» Aim of the exercise:
Within the entries below, find the portion that opens with the line containing "--head: #c08b4f;" and closes with the line containing "500px; top: 181px;". Retype that portion exactly and only.

######

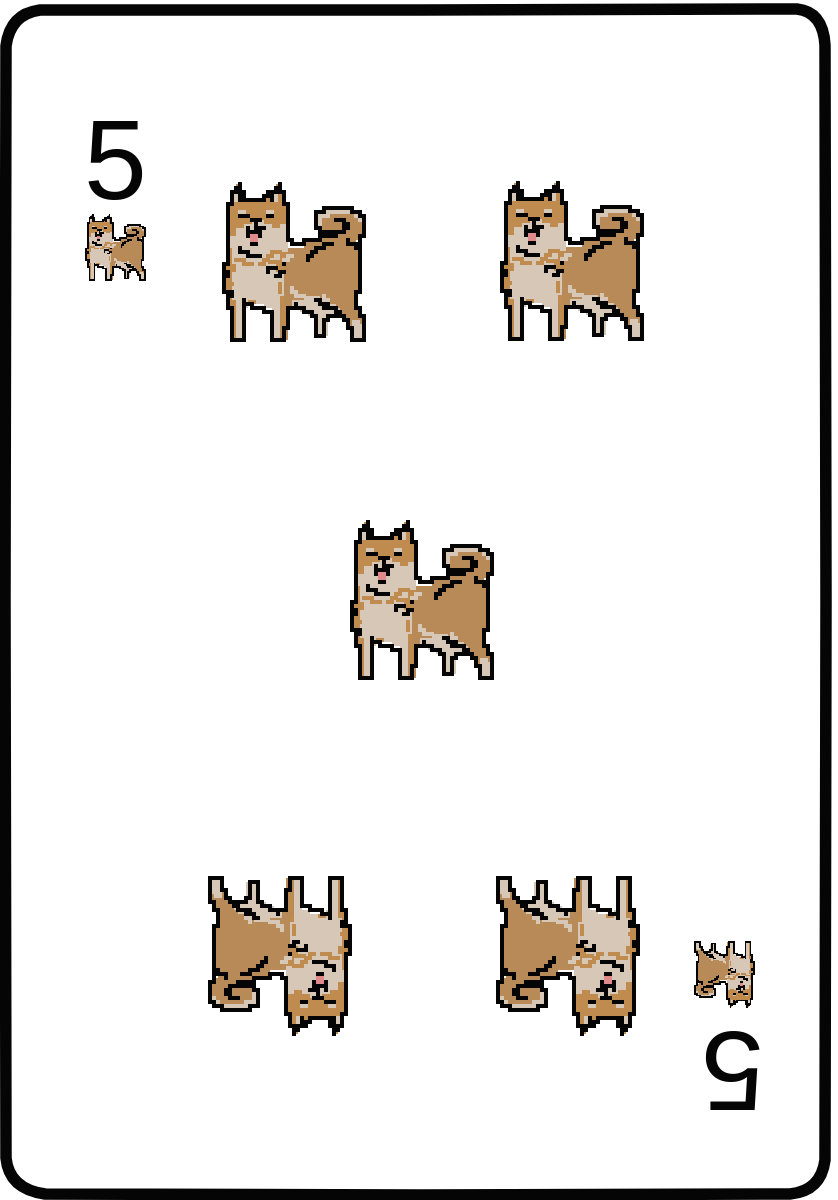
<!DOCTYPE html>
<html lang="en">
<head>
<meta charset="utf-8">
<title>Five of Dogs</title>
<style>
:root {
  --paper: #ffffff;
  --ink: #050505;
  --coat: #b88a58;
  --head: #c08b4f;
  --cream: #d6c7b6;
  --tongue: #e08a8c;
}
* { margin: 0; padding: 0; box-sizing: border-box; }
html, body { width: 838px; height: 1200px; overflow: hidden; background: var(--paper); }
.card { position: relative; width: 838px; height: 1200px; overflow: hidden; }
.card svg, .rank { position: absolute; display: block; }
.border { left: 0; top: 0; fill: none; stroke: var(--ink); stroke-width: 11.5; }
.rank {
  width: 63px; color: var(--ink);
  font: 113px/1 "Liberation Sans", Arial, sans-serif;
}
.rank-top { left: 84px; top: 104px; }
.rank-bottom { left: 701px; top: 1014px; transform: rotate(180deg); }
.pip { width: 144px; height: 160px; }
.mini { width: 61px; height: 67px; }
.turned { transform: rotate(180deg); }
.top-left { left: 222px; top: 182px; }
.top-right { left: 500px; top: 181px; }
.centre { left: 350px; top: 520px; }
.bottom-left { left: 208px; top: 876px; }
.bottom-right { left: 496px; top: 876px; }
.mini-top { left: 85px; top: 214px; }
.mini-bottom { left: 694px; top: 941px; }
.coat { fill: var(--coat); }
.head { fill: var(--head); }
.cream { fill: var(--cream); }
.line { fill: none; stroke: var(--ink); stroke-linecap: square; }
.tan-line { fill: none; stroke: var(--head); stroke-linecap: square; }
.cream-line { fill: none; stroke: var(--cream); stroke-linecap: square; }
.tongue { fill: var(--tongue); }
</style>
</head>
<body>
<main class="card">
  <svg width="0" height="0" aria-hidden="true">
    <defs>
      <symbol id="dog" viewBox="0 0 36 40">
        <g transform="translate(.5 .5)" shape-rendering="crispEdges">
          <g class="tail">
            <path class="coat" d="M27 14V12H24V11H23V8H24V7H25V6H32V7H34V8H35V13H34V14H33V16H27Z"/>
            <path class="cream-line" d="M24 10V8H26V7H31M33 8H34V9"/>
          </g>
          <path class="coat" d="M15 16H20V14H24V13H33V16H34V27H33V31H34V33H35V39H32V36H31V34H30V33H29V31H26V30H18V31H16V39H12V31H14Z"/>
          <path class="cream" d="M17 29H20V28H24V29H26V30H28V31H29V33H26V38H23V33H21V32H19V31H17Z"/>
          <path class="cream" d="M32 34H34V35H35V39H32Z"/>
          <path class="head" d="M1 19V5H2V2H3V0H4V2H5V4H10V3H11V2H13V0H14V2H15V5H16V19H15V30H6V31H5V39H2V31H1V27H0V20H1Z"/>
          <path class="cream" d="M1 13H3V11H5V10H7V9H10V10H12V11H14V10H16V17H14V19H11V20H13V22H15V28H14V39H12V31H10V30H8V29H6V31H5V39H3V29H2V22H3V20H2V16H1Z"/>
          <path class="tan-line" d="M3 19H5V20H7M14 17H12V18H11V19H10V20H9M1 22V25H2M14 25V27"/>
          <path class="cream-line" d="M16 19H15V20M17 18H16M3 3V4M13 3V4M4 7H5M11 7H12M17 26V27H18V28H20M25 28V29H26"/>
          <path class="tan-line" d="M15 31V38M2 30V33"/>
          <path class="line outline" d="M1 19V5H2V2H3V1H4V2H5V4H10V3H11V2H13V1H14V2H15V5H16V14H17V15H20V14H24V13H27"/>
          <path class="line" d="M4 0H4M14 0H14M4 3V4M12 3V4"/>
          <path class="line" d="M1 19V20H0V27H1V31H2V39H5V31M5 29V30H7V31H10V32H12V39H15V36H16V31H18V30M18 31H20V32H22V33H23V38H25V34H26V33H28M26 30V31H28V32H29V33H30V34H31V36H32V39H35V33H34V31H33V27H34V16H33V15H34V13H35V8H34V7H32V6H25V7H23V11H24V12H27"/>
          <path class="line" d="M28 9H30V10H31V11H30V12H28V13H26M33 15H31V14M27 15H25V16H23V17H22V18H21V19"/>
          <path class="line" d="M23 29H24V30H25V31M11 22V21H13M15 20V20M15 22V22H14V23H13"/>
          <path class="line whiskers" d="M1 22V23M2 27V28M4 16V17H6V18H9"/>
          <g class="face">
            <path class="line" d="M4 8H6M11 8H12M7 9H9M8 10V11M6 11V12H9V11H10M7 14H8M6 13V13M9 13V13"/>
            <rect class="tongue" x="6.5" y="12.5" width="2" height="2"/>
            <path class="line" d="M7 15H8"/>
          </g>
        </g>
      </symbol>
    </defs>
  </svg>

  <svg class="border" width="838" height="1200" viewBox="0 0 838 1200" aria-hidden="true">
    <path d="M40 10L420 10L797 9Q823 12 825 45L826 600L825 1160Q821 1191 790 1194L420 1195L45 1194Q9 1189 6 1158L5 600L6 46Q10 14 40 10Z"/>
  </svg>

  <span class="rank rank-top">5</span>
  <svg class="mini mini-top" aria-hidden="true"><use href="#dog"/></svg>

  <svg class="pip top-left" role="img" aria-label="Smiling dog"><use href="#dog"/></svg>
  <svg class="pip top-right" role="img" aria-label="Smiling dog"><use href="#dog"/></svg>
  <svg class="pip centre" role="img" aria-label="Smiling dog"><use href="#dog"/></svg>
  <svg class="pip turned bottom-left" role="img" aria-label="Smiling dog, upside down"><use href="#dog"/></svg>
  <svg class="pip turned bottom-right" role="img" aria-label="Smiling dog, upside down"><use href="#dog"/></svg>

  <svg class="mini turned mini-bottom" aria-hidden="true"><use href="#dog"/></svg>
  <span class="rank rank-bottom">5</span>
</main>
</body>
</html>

######

» Solved problem:
  --head: #c08b4f;
  --cream: #d6c7b6;
  --tongue: #e08a8c;
}
* { margin: 0; padding: 0; box-sizing: border-box; }
html, body { width: 838px; height: 1200px; overflow: hidden; background: var(--paper); }
.card { position: relative; width: 838px; height: 1200px; overflow: hidden; }
.card svg, .rank { position: absolute; display: block; }
.border { left: 0; top: 0; fill: none; stroke: var(--ink); stroke-width: 11.5; }
.rank {
  width: 63px; color: var(--ink);
  font: 113px/1 "Liberation Sans", Arial, sans-serif;
}
.rank-top { left: 84px; top: 104px; }
.rank-bottom { left: 701px; top: 1014px; transform: rotate(180deg); }
.pip { width: 144px; height: 160px; }
.mini { width: 61px; height: 67px; }
.turned { transform: rotate(180deg); }
.top-left { left: 222px; top: 182px; }
.top-right { left: 500px; top: 181px; }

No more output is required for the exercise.